* [Exercise prompt]:
Only the lines below between the ones containing "<h2>ElectionStatus</h2>" and "<h2>UserAccountRole</h2>", inclusive, are to be reproduced, each exactly as it stands.

* [Given data]:
————————

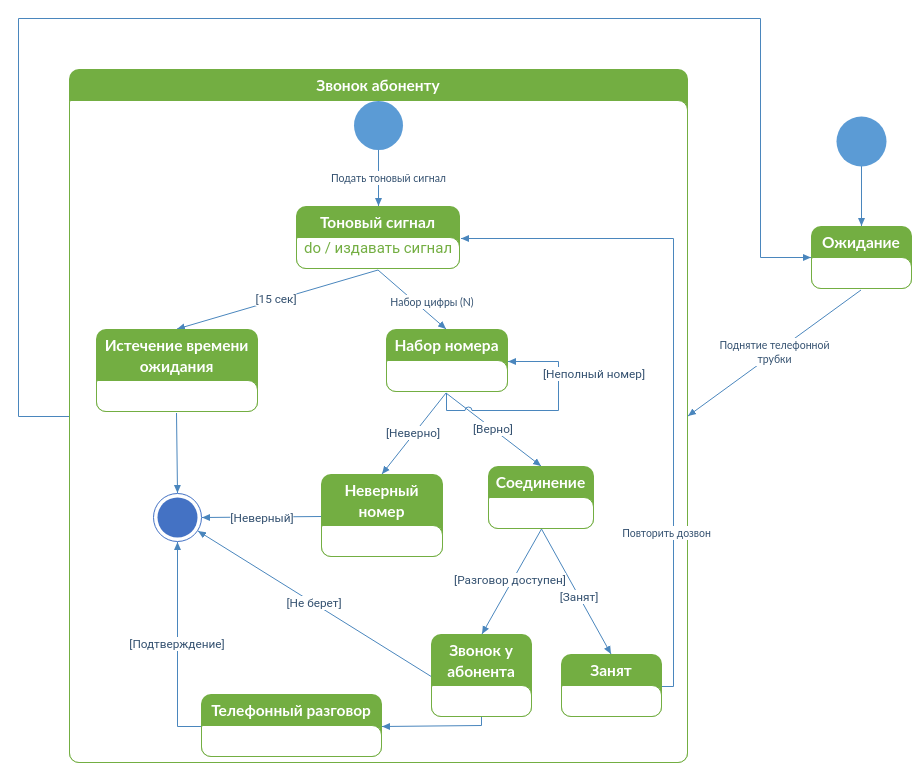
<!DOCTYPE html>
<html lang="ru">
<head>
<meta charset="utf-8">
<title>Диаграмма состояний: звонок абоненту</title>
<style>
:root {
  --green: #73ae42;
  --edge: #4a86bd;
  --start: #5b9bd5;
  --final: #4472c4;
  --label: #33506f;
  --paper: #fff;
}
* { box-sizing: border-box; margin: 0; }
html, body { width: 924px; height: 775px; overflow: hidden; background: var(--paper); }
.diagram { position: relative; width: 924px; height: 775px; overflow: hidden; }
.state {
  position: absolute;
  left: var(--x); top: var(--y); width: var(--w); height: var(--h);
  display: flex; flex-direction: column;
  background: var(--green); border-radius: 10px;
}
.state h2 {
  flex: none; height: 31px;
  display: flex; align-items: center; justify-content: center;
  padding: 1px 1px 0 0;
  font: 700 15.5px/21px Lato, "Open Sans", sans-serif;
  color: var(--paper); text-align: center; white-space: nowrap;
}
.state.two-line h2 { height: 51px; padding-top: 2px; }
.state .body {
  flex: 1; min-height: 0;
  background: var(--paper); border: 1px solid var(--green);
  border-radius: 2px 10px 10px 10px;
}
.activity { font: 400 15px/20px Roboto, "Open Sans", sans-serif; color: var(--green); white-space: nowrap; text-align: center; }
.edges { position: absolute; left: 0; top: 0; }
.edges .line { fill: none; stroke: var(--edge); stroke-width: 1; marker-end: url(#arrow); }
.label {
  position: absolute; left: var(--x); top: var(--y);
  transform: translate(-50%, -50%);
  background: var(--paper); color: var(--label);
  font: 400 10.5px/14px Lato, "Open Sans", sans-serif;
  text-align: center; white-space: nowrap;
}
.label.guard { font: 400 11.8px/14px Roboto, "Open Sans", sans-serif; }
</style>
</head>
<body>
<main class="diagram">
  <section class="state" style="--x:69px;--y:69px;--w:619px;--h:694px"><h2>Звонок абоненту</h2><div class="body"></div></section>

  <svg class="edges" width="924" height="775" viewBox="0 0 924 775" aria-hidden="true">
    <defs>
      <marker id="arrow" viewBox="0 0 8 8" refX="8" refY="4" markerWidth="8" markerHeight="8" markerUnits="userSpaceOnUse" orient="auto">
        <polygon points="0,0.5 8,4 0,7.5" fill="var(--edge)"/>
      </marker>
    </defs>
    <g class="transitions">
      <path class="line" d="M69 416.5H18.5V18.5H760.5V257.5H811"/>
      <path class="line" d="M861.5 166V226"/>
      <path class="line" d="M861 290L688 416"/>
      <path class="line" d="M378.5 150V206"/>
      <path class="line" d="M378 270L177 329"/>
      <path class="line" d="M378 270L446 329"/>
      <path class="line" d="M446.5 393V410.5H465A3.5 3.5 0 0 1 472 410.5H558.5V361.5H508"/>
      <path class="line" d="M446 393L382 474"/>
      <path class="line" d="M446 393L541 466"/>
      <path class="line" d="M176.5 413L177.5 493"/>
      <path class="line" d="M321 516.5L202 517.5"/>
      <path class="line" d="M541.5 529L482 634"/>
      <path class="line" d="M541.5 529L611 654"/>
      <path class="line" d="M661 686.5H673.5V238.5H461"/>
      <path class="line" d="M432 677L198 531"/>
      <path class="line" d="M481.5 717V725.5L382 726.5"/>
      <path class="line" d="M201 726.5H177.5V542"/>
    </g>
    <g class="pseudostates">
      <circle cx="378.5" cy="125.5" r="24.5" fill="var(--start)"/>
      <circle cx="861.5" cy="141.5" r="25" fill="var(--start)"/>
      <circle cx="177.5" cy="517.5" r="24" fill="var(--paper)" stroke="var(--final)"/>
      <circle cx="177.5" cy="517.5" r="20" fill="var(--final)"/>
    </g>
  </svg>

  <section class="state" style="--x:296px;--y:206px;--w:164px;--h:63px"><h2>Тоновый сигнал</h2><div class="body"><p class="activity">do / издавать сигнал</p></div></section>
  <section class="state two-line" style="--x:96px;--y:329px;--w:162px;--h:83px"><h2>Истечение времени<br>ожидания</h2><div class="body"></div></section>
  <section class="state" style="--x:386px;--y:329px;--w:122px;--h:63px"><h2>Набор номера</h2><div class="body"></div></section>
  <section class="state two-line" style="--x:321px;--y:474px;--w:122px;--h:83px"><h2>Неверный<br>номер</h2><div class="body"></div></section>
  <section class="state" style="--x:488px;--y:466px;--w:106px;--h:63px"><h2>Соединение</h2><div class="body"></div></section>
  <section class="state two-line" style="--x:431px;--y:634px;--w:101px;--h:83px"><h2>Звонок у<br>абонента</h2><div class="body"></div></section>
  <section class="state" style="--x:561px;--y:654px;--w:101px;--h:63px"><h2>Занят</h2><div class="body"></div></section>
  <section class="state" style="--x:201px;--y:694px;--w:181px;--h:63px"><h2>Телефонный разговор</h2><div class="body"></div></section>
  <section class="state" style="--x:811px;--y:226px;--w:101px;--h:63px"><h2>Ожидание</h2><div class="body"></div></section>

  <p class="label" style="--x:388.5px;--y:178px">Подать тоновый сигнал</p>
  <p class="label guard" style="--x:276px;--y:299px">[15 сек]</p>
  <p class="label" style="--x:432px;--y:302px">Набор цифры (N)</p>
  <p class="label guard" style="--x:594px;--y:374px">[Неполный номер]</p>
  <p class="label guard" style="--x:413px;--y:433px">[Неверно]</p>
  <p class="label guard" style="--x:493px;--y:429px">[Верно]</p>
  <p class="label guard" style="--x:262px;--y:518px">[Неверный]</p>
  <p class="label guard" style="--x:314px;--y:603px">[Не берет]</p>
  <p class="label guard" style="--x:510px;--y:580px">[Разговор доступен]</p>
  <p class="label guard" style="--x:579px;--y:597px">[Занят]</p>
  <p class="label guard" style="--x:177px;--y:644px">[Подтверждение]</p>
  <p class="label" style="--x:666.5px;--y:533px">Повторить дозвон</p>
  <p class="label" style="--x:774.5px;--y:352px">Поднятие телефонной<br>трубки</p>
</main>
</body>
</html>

————————

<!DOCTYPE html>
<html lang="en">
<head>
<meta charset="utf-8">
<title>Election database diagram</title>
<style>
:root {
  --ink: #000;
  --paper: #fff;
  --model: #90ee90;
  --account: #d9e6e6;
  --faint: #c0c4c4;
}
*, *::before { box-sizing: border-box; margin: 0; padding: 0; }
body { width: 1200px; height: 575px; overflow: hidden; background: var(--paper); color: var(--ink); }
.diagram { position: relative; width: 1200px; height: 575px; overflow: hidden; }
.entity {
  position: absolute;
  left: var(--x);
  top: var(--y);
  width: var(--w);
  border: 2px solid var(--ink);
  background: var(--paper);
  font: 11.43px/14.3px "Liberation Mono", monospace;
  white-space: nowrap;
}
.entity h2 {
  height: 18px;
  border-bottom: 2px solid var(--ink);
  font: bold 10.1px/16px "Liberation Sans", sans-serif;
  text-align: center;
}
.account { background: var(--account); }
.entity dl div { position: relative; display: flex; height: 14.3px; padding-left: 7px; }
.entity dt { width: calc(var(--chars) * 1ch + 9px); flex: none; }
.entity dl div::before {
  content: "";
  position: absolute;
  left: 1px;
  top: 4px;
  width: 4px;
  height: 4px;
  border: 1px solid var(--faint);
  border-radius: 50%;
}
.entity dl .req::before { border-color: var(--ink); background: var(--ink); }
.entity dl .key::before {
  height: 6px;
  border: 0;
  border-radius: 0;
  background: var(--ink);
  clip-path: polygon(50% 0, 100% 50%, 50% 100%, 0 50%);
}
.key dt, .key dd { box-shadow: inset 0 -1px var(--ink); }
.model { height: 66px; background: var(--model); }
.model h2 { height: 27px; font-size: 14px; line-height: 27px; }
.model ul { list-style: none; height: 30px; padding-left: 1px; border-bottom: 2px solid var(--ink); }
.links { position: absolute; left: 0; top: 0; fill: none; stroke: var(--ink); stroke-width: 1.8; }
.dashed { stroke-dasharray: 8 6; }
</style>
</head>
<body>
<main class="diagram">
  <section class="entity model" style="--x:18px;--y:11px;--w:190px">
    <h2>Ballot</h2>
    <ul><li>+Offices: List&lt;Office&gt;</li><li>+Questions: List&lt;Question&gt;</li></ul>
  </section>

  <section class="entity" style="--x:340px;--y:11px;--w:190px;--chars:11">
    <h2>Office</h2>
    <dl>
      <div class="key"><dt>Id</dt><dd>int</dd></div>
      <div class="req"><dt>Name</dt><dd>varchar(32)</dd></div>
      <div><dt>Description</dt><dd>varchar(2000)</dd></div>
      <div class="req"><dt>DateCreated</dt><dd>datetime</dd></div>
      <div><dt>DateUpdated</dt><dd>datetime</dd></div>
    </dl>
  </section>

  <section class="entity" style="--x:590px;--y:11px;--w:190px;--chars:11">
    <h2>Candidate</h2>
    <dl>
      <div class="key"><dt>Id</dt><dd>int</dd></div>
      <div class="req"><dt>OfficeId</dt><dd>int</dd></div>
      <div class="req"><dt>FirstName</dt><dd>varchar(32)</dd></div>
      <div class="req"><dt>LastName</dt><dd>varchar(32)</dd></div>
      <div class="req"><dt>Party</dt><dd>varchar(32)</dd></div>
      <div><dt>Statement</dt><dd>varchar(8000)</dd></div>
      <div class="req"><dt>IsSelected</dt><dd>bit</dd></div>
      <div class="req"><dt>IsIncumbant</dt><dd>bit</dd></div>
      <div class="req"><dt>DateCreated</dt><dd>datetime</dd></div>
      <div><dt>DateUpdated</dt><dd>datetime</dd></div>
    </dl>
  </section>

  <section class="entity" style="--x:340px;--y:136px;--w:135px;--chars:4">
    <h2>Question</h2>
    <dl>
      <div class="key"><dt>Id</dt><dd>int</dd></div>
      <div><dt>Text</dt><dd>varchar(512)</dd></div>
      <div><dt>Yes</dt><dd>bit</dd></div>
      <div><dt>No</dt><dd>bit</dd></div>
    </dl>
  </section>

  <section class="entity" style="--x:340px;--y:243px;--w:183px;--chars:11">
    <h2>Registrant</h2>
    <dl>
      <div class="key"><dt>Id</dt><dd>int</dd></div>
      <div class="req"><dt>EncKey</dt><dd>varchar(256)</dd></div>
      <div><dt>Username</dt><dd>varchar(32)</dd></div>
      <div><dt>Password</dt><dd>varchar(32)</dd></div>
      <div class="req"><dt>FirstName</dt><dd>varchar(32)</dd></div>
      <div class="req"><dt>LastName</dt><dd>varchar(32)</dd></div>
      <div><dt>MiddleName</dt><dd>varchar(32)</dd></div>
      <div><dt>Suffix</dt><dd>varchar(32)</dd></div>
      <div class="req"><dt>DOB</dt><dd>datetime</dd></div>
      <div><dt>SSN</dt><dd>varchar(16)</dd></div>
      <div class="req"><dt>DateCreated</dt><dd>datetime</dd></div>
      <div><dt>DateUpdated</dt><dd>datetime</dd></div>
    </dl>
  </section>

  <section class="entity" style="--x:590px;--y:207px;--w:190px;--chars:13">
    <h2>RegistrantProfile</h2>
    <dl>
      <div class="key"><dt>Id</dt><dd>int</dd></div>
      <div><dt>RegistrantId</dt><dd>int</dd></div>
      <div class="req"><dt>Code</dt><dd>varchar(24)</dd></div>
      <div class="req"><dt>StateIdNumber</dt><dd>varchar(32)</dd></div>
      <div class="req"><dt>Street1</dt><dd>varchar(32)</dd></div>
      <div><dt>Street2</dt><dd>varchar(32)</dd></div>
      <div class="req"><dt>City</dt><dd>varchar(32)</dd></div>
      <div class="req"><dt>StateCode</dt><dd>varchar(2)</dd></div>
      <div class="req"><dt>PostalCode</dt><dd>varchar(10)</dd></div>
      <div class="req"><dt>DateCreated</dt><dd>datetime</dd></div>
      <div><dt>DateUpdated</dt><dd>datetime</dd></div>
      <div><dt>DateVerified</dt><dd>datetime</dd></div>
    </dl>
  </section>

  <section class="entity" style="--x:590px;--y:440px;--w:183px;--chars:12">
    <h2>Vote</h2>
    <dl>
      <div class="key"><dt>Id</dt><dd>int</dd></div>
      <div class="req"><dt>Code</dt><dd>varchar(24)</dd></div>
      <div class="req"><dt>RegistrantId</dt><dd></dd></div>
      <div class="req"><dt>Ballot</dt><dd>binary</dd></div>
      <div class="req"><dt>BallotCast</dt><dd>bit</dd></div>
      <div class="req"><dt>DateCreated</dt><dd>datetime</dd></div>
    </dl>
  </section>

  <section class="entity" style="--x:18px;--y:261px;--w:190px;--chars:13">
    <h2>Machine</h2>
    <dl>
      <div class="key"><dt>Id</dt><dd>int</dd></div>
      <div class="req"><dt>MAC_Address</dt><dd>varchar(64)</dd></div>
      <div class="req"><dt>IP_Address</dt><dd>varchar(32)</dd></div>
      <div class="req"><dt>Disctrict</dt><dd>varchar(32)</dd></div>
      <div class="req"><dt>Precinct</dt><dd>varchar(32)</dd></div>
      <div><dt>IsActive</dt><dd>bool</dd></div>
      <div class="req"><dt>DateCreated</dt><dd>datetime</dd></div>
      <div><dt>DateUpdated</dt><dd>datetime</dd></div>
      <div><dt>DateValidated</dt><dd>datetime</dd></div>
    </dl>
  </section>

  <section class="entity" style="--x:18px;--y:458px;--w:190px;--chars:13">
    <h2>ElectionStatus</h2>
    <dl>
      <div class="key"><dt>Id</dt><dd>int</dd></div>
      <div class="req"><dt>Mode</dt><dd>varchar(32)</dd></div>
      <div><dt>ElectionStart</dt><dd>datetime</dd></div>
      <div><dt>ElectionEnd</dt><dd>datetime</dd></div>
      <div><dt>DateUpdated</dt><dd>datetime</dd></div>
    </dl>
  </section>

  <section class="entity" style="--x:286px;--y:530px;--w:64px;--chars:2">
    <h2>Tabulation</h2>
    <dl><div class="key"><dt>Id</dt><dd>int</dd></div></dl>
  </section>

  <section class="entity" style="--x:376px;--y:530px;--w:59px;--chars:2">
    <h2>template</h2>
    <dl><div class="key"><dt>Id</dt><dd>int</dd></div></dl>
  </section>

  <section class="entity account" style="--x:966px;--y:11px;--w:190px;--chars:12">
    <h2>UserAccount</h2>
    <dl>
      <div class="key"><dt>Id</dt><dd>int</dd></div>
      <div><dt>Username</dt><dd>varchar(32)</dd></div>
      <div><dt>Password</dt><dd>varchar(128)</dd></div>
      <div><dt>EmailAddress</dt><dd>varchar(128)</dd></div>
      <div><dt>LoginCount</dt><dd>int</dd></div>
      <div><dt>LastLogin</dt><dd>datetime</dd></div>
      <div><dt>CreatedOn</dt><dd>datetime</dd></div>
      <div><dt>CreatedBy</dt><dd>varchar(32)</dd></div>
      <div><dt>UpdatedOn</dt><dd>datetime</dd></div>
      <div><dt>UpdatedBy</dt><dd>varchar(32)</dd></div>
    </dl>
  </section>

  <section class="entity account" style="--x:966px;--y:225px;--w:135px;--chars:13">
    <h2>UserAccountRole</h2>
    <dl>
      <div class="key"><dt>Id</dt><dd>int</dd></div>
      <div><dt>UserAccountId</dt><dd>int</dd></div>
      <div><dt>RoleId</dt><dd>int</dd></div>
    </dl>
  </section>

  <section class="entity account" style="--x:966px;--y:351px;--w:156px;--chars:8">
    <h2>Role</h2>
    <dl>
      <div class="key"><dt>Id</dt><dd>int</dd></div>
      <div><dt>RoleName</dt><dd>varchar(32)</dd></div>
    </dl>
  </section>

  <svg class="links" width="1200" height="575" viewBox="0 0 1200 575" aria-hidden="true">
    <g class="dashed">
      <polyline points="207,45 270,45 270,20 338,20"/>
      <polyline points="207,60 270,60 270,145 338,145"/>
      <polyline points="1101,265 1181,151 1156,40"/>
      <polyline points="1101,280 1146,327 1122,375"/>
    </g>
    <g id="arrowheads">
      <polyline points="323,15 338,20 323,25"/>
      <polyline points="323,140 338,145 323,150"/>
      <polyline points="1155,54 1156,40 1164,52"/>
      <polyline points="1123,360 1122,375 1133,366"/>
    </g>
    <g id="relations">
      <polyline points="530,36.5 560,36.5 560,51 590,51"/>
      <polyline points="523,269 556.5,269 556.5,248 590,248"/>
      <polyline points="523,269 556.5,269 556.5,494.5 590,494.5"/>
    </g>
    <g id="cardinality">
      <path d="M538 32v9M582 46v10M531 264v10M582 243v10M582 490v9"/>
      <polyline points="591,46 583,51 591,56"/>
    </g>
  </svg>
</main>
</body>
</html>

————————

* [Result]:
    <h2>ElectionStatus</h2>
    <dl>
      <div class="key"><dt>Id</dt><dd>int</dd></div>
      <div class="req"><dt>Mode</dt><dd>varchar(32)</dd></div>
      <div><dt>ElectionStart</dt><dd>datetime</dd></div>
      <div><dt>ElectionEnd</dt><dd>datetime</dd></div>
      <div><dt>DateUpdated</dt><dd>datetime</dd></div>
    </dl>
  </section>

  <section class="entity" style="--x:286px;--y:530px;--w:64px;--chars:2">
    <h2>Tabulation</h2>
    <dl><div class="key"><dt>Id</dt><dd>int</dd></div></dl>
  </section>

  <section class="entity" style="--x:376px;--y:530px;--w:59px;--chars:2">
    <h2>template</h2>
    <dl><div class="key"><dt>Id</dt><dd>int</dd></div></dl>
  </section>

  <section class="entity account" style="--x:966px;--y:11px;--w:190px;--chars:12">
    <h2>UserAccount</h2>
    <dl>
      <div class="key"><dt>Id</dt><dd>int</dd></div>
      <div><dt>Username</dt><dd>varchar(32)</dd></div>
      <div><dt>Password</dt><dd>varchar(128)</dd></div>
      <div><dt>EmailAddress</dt><dd>varchar(128)</dd></div>
      <div><dt>LoginCount</dt><dd>int</dd></div>
      <div><dt>LastLogin</dt><dd>datetime</dd></div>
      <div><dt>CreatedOn</dt><dd>datetime</dd></div>
      <div><dt>CreatedBy</dt><dd>varchar(32)</dd></div>
      <div><dt>UpdatedOn</dt><dd>datetime</dd></div>
      <div><dt>UpdatedBy</dt><dd>varchar(32)</dd></div>
    </dl>
  </section>

  <section class="entity account" style="--x:966px;--y:225px;--w:135px;--chars:13">
    <h2>UserAccountRole</h2>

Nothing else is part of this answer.